Patrol Units to Operate Out of Policing Centers

Negotiations between police union officials and the county have been successful throughout the last month.

Less than one month after Nassau County announced its decision to merge eight police precincts into four, police union officials claimed that public safety was being put at risk. They are singing a different tune, however, after recent negotiations with the county.

Jim Carver, president of the Nassau County Police Benevolent Association (PBA), told Patch that the union and county came to a deal that will keep patrol units where they currently serve. Patrol units will now be assigned to one of the four corresponding community policing centers or one of the four precincts.

The original plan called for all patrols to be stationed out of the four precincts.

"Eighth Precinct cops, even though they're going to merging with the Second Precinct, they're going to be assigned to the policing center, which basically keeps everything intact," Carver said. "In other words, no patrols will be changed, which is what our concern was."

Carver said the realignment, which was approved by the Nassau Legislature in March, will save the county money as far as administrative functions go, but will not jeopardize public safety as he has mentioned in the past.

The deal, according to Carver, came the same day that 98 members of the Nassau County Police Department (NCPD) accepted a voluntary incentive to retire before the March 22 deadline, saving the county more than $23 million in annual labor costs.

"For the most part, the savings come from administrative downsizing, but it doesn't effect the way that we've patrolled in the past," he said. "… Your neighborhood cop will still be your neighborhood cop."

The county confirmed that the changes to patrols will not affect the total savings from the realignment.
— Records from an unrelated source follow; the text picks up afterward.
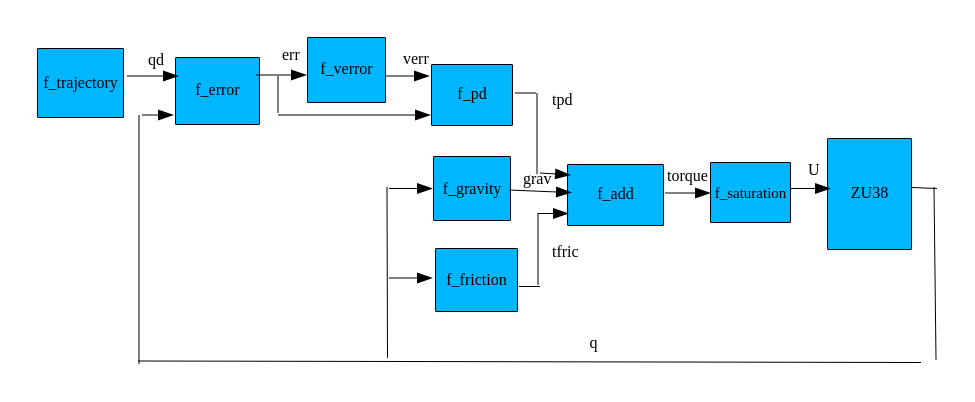
<!DOCTYPE html>
<html lang="en">
<head>
<meta charset="utf-8">
<title>Control loop block diagram</title>
<style>
  :root {
    --block: #00b7ff;
    --ink: #000;
    --paper: #fff;
  }
  * { box-sizing: border-box; }
  html, body { margin: 0; overflow: hidden; background: var(--paper); }
  .diagram {
    position: relative;
    width: 975px;
    height: 402px;
    overflow: hidden;
    background: var(--paper);
    color: var(--ink);
    font: 16px/18px "Liberation Serif", "Times New Roman", serif;
    white-space: nowrap;
  }
  .block {
    position: absolute;
    left: var(--x);
    top: var(--y);
    width: var(--w);
    height: var(--h);
    display: flex;
    align-items: center;
    justify-content: center;
    background: var(--block);
    border: 1px solid var(--ink);
    border-radius: 1px;
  }
  .block.raised { padding-bottom: 2px; }
  .block.compact { font-size: 15px; }
  .wires { position: absolute; inset: 0; }
  .wires .line { fill: none; stroke: var(--ink); stroke-width: 1; }
  .signal { position: absolute; left: var(--x); top: var(--y); }
</style>
</head>
<body>
<main class="diagram">
  <div class="block" style="--x:37px;--y:48px;--w:87px;--h:70px">f_trajectory</div>
  <div class="block raised" style="--x:175px;--y:57px;--w:85px;--h:68px">f_error</div>
  <div class="block raised" style="--x:307px;--y:37px;--w:79px;--h:66px">f_verror</div>
  <div class="block raised" style="--x:431px;--y:64px;--w:82px;--h:62px">f_pd</div>
  <div class="block" style="--x:433px;--y:156px;--w:78px;--h:65px">f_gravity</div>
  <div class="block" style="--x:435px;--y:248px;--w:83px;--h:64px">f_friction</div>
  <div class="block raised" style="--x:567px;--y:164px;--w:97px;--h:62px">f_add</div>
  <div class="block compact" style="--x:710px;--y:162px;--w:81px;--h:61px">f_saturation</div>
  <div class="block raised" style="--x:827px;--y:138px;--w:85px;--h:112px">ZU38</div>

  <svg class="wires" width="975" height="402" viewBox="0 0 975 402" aria-hidden="true">
    <defs>
      <path id="arrowhead" d="M0 0L-16 -5.5V5.5Z"/>
    </defs>
    <g class="line">
      <path d="M127 76H165"/>
      <path d="M142 115H160"/>
      <path d="M256 75H292"/>
      <path d="M278 76V113M278 115H417"/>
      <path d="M386 76H416"/>
      <path d="M515 93H536M537 93V174M540 173L556 174"/>
      <path d="M509 190L557 192"/>
      <path d="M519 286.5H540M538 285V213M538 213.5H555"/>
      <path d="M665 193H700"/>
      <path d="M790 188.5H817"/>
      <path d="M912 187.5L937 188.5M934 187L936 360"/>
      <path d="M138 361L921 362.5M139 364V115"/>
      <path d="M387 187L387.5 358M389 188.5H419M389 278H419"/>
    </g>
    <g class="arrowheads">
      <use href="#arrowhead" x="179" y="76"/>
      <use href="#arrowhead" x="174" y="115"/>
      <use href="#arrowhead" x="307" y="75"/>
      <use href="#arrowhead" x="431" y="115"/>
      <use href="#arrowhead" x="430" y="76"/>
      <use href="#arrowhead" transform="translate(571 175) rotate(4)"/>
      <use href="#arrowhead" transform="translate(572 192.5) rotate(2)"/>
      <use href="#arrowhead" x="569" y="213.5"/>
      <use href="#arrowhead" x="711" y="193"/>
      <use href="#arrowhead" x="831" y="188.5"/>
      <use href="#arrowhead" x="433" y="188.5"/>
      <use href="#arrowhead" x="433" y="278"/>
    </g>
  </svg>

  <span class="signal" style="--x:148px;--y:51px">qd</span>
  <span class="signal" style="--x:282px;--y:46px">err</span>
  <span class="signal" style="--x:403px;--y:50px">verr</span>
  <span class="signal" style="--x:552px;--y:91px">tpd</span>
  <span class="signal" style="--x:523px;--y:170px">grav</span>
  <span class="signal" style="--x:552px;--y:243px">tfric</span>
  <span class="signal" style="--x:667px;--y:167px">torque</span>
  <span class="signal" style="--x:808px;--y:161px">U</span>
  <span class="signal" style="--x:589.5px;--y:334px">q</span>
</main>
</body>
</html>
According to county officials, the plan still provides for savings of approximately $20 million annually.

“Nassau's precinct realignment plan is progressing on schedule and residents will be happy to know that public safety remains intact as all patrol cars will remain in their current neighborhoods and 48 additional police officers will be assigned to patrol to protect our neighborhoods," Nassau County Executive Ed Mangano said.
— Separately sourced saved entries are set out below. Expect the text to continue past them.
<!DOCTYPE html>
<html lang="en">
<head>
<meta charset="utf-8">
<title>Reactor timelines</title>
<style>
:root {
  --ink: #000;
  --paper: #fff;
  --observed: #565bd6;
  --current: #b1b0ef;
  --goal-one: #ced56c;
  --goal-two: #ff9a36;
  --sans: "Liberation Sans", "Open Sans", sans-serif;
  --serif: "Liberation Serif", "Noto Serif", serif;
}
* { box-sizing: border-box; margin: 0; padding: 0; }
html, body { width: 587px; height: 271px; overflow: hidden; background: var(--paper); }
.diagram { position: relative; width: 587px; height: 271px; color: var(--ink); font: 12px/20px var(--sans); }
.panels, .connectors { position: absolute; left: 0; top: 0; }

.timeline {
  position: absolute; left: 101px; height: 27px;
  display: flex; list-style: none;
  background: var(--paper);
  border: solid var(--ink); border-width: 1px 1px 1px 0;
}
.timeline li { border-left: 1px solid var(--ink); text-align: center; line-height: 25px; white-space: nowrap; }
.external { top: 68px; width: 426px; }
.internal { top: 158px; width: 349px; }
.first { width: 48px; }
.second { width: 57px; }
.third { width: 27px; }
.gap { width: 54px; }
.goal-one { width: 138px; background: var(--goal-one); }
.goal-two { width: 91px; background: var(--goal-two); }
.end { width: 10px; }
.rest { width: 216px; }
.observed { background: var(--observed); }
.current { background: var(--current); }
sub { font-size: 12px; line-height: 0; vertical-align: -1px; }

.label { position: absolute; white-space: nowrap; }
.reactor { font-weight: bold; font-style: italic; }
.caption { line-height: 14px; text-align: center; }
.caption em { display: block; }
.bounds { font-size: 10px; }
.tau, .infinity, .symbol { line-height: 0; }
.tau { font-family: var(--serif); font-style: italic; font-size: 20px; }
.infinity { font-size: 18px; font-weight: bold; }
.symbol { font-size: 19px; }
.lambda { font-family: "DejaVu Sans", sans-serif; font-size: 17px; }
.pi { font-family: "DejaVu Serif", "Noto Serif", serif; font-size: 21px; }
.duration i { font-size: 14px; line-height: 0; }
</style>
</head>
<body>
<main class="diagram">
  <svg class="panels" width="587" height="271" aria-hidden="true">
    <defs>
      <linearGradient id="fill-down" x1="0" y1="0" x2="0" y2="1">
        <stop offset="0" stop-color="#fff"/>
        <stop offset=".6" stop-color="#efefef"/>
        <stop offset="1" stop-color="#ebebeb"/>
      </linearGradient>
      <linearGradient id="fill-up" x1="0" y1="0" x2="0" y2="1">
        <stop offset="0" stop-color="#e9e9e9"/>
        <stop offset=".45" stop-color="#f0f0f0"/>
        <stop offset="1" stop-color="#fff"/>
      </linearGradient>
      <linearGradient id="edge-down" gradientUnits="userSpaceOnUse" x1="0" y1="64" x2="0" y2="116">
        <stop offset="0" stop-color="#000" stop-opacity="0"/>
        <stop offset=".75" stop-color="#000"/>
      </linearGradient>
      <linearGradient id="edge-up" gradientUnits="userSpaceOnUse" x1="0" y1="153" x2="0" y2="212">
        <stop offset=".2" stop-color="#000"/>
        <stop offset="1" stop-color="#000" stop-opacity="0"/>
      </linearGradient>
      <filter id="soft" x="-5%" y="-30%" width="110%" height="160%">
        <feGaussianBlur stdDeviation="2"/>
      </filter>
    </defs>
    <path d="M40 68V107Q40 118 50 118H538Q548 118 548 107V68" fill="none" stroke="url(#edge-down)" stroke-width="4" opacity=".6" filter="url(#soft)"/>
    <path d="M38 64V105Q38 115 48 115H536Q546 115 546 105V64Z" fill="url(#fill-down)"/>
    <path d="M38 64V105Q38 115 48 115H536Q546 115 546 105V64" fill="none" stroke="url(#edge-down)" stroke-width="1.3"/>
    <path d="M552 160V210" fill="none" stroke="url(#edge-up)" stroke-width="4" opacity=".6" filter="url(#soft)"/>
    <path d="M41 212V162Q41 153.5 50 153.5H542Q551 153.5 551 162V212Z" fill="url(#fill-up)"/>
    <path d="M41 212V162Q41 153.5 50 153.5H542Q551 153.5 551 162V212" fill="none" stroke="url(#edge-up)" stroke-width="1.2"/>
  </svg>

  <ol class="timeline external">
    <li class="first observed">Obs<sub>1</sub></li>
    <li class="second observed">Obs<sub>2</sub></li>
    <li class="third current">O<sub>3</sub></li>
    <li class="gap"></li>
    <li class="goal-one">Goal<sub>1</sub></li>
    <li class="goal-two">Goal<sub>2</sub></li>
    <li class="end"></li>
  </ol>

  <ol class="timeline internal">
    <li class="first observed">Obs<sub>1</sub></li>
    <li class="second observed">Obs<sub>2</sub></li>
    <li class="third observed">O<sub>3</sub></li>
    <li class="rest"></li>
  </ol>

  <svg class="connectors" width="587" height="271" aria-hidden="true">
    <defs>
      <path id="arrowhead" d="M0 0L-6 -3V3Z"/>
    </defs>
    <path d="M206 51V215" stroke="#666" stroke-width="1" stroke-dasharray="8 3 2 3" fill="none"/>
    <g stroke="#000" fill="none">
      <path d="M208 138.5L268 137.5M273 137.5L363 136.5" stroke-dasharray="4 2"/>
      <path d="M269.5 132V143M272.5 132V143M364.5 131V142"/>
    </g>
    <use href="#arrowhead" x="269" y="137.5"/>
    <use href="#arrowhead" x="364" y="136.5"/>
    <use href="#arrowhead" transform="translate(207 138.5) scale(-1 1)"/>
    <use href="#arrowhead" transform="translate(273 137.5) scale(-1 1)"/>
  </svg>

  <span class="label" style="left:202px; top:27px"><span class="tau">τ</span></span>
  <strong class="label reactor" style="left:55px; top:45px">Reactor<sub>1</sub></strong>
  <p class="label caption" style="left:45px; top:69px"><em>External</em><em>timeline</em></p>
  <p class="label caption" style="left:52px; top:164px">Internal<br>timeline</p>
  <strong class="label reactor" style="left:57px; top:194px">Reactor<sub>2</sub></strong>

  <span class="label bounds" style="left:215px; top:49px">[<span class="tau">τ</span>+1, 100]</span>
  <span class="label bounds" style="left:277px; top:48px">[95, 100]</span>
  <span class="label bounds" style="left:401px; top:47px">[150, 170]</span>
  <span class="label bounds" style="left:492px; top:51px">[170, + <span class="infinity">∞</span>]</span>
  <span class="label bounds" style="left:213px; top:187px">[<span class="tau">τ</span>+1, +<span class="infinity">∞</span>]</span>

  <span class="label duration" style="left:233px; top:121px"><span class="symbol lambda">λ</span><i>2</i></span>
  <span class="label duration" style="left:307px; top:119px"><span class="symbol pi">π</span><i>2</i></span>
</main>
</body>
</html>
The change in patrol, or lack thereof, might not be the last modification to the policing plan. Both Carver and the county said that negotiations are still ongoing.

The NCPD is scheduled to complete the first realignment on May 1 when the Eighth Precinct will then be transformed into a community policing center.
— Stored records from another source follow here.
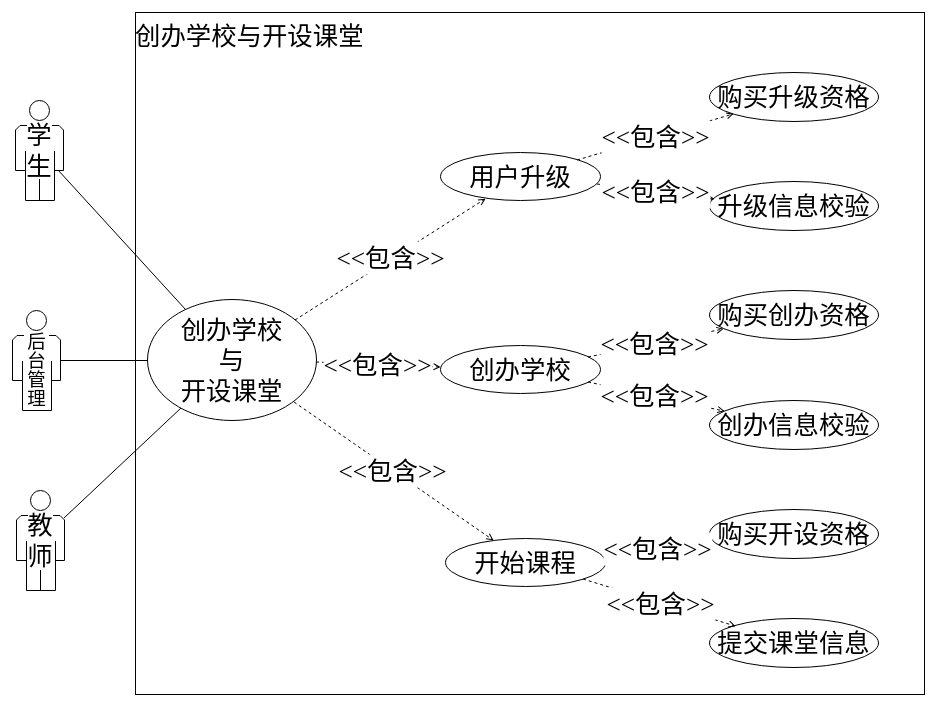
<!DOCTYPE html>
<html lang="zh-CN">
<head>
<meta charset="utf-8">
<title>创办学校与开设课堂</title>
<style>
:root { --ink: #000; --paper: #fff; --line: 30px; }
* { box-sizing: border-box; margin: 0; }
html, body { width: 937px; height: 708px; overflow: hidden; background: var(--paper); }
.diagram {
  position: relative; width: 937px; height: 708px; overflow: hidden;
  color: var(--ink); font: 25.4px/var(--line) "Noto Sans CJK SC", "Noto Sans CJK JP", sans-serif;
}
.diagram svg { fill: none; stroke: var(--ink); }
.system { position: absolute; left: 135px; top: 12px; width: 790px; height: 683px; border: 1px solid var(--ink); }
.system h1 { font: inherit; margin: 6px 0 0 -1px; }
.edges { position: absolute; left: 0; top: 0; }
.edges .links path { stroke-dasharray: 3 3; marker-end: url(#arrow); }
.edges .nodes { fill: var(--paper); }
.use-case {
  position: absolute; width: 169px; height: 50px; padding-bottom: 4px;
  display: flex; align-items: center; justify-content: center;
  text-align: center; white-space: nowrap;
}
.use-case.main { left: 147px; top: 299px; height: 122px; padding-bottom: 3px; line-height: 30.5px; }
.use-case.step { left: 440px; width: 160px; }
.use-case.detail { left: 709px; }
.include {
  position: absolute; width: 109px; height: 33px; line-height: 33px; transform: translate(-50%, -50%);
  background: var(--paper); text-align: center; white-space: nowrap;
  font-family: "Liberation Serif", "Noto Sans CJK SC", "Noto Sans CJK JP", serif;
}
.actor { position: absolute; width: 49px; height: 101px; }
.actor svg { position: absolute; left: 0; top: 0; }
.actor span { position: absolute; left: 10px; top: 18px; width: 28px; text-align: center; word-break: break-all; line-height: 31px; }
.actor.admin span { left: 15px; top: 21px; width: 19px; font-size: 18.5px; line-height: 19px; }
</style>
</head>
<body>
<main class="diagram">
  <section class="system"><h1>创办学校与开设课堂</h1></section>

  <svg class="edges" width="937" height="708" viewBox="0 0 937 708" aria-hidden="true">
    <defs>
      <marker id="arrow" viewBox="0 0 8 8" refX="7.5" refY="4" markerWidth="8" markerHeight="8" markerUnits="userSpaceOnUse" orient="auto">
        <path d="M1 1L7 4L1 7"/>
      </marker>
      <ellipse id="step" cx="80" cy="24" rx="80" ry="24"/>
      <ellipse id="detail" cx="84.5" cy="24.5" rx="84.5" ry="24.5"/>
    </defs>
    <g class="associations">
      <line x1="58" y1="170" x2="186" y2="310"/>
      <line x1="60" y1="360.5" x2="148" y2="360.5"/>
      <line x1="64" y1="518" x2="181" y2="408"/>
    </g>
    <g class="nodes">
      <ellipse cx="232" cy="360" rx="84.5" ry="60.5"/>
      <use href="#step" x="440.5" y="152.5"/>
      <use href="#step" x="440.5" y="345.5"/>
      <use href="#step" x="445.5" y="538.5"/>
      <use href="#detail" x="709.5" y="72.5"/>
      <use href="#detail" x="709.5" y="181.5"/>
      <use href="#detail" x="709.5" y="290.5"/>
      <use href="#detail" x="709.5" y="400.5"/>
      <use href="#detail" x="709.5" y="509.5"/>
      <use href="#detail" x="709.5" y="618.5"/>
    </g>
    <g class="links">
      <path d="M295 320L485 199"/>
      <path d="M316 362L440 367"/>
      <path d="M294 402L493 540"/>
      <path d="M577 160L733 114"/>
      <path d="M597 184L714 199"/>
      <path d="M588 357L723 329"/>
      <path d="M588 382L724 411"/>
      <path d="M605 556L713 540"/>
      <path d="M583 579L735 626"/>
    </g>
  </svg>

  <div class="use-case main">创办学校<br>与<br>开设课堂</div>

  <div class="use-case step" style="top:152px">用户升级</div>
  <div class="use-case step" style="top:345px">创办学校</div>
  <div class="use-case step" style="left:445px;top:538px">开始课程</div>

  <div class="use-case detail" style="top:72px">购买升级资格</div>
  <div class="use-case detail" style="top:181px">升级信息校验</div>
  <div class="use-case detail" style="top:290px">购买创办资格</div>
  <div class="use-case detail" style="top:400px">创办信息校验</div>
  <div class="use-case detail" style="top:509px">购买开设资格</div>
  <div class="use-case detail" style="top:618px">提交课堂信息</div>

  <div class="include" style="left:390.5px;top:257.5px">&lt;&lt;包含&gt;&gt;</div>
  <div class="include" style="left:377.5px;top:364.5px">&lt;&lt;包含&gt;&gt;</div>
  <div class="include" style="left:392.5px;top:470.5px">&lt;&lt;包含&gt;&gt;</div>
  <div class="include" style="left:655.5px;top:136.5px">&lt;&lt;包含&gt;&gt;</div>
  <div class="include" style="left:655.5px;top:191.5px">&lt;&lt;包含&gt;&gt;</div>
  <div class="include" style="left:654.5px;top:343.5px">&lt;&lt;包含&gt;&gt;</div>
  <div class="include" style="left:654.5px;top:395.5px">&lt;&lt;包含&gt;&gt;</div>
  <div class="include" style="left:657.5px;top:548.5px">&lt;&lt;包含&gt;&gt;</div>
  <div class="include" style="left:660.5px;top:603.5px">&lt;&lt;包含&gt;&gt;</div>

  <div class="actor" style="left:15px;top:100px">
    <svg width="49" height="101" viewBox="0 0 49 101" aria-hidden="true">
      <defs>
        <g id="figure">
          <circle cx="24.5" cy="10.5" r="10"/>
          <path d="M10 70.5H.5V30L5 25.5H12M37 25.5H44L48.5 30V70.5H39"/>
          <path d="M10.5 51V100.5H39.5V51"/>
        </g>
      </defs>
      <use href="#figure"/>
      <line x1="24.5" y1="79" x2="24.5" y2="100"/>
    </svg>
    <span>学生</span>
  </div>
  <div class="actor admin" style="left:12px;top:310px">
    <svg width="49" height="101" viewBox="0 0 49 101" aria-hidden="true"><use href="#figure"/></svg>
    <span>后台管理</span>
  </div>
  <div class="actor" style="left:16px;top:490px">
    <svg width="49" height="101" viewBox="0 0 49 101" aria-hidden="true">
      <use href="#figure"/>
      <line x1="24.5" y1="80" x2="24.5" y2="100"/>
    </svg>
    <span>教师</span>
  </div>
</main>
</body>
</html>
This is the fourth part of our series on the plan to merge the precincts in Nassau County. Check back with Patch for more on this special report.

ed April 23, 2012 at 02:04 AM
Mangano has cut all special patrols to fill those 177 cars. He has cut POP, Heroin taskforce, Hwy units, Narcotics...etc Less cops on the street. Its all smoke and mirrors folks!
Joan C June 10, 2012 at 02:56 AM
WHERE are these 48 EXTRA cops they are telling us we will have going to be???? They said the number of cars on the street is remaining at 177 not increasing. How can this be if they are SUPPOSEDLY adding 48 more cops? Wouldn't that make it 225 cars? THIS DOES NOT MAKE SENSE!!!! We deserve a right to know! If the 48 POP cops are all behind a desk they are NOT IN CARS helping us!!! THE 48 POP OFFICERS OR SPECIAL PATROLS should be ON THE STREET NOT INSIDE!!!
Joan C June 10, 2012 at 03:05 AM
Where will the 48 cops assigned to POP and special patrol going to be if the number of cars IS NOT changing?
Chris Wendt June 10, 2012 at 10:30 AM
@ Jamie Sumersille re "...(ie. First Precinct officers would have reported to/out of the Seventh Precinct)". I think there is a significant lack of understanding of the terminology being used in the stories about policing Nassau County, especially the word "report" and phrases like "reported to" and "reported out of". Presently, one of the "reporting" places, or mustering places for the 7th Precinct cars is a parking lot of the Wantagh Fire Department. At the beginning of their tour, the officers for the cars assigned there go there to start their shifts. I am sure there was never any intention to change that mustering place, other than at some point it would have been called First Precinct instead of Seventh Precinct. Much ado about nothing, there. However, "reporting to" also means administrative and organizational "reporting structure", i.e. to a Tour Commander and a Precinct Commander, for things like vacation scheduling, calling out sick, performance reviews, transfers, temporary assignments, etc. Organizationally and administratively speaking, there will be no officers "reporting to" policing centers, as the organizational hierarchy to whom they "report" will be situated at the remaining precinct houses. I may not have this completely correct, so perhaps Patch could sit with the Seventh Precinct Commander and get it straight for all of us.
John Timulty July 03, 2012 at 12:31 AM
CAPTJOHN: Figures don't lie but liars figure.


More »
Got a question? Something on your mind? Talk to your community, directly.
Note Article
Just a short thought to get the word out quickly about anything in your neighborhood.
Share something with your neighbors.What's on your mind?What's on your mind?Make an announcement, speak your mind, or sell somethingPost something
See more »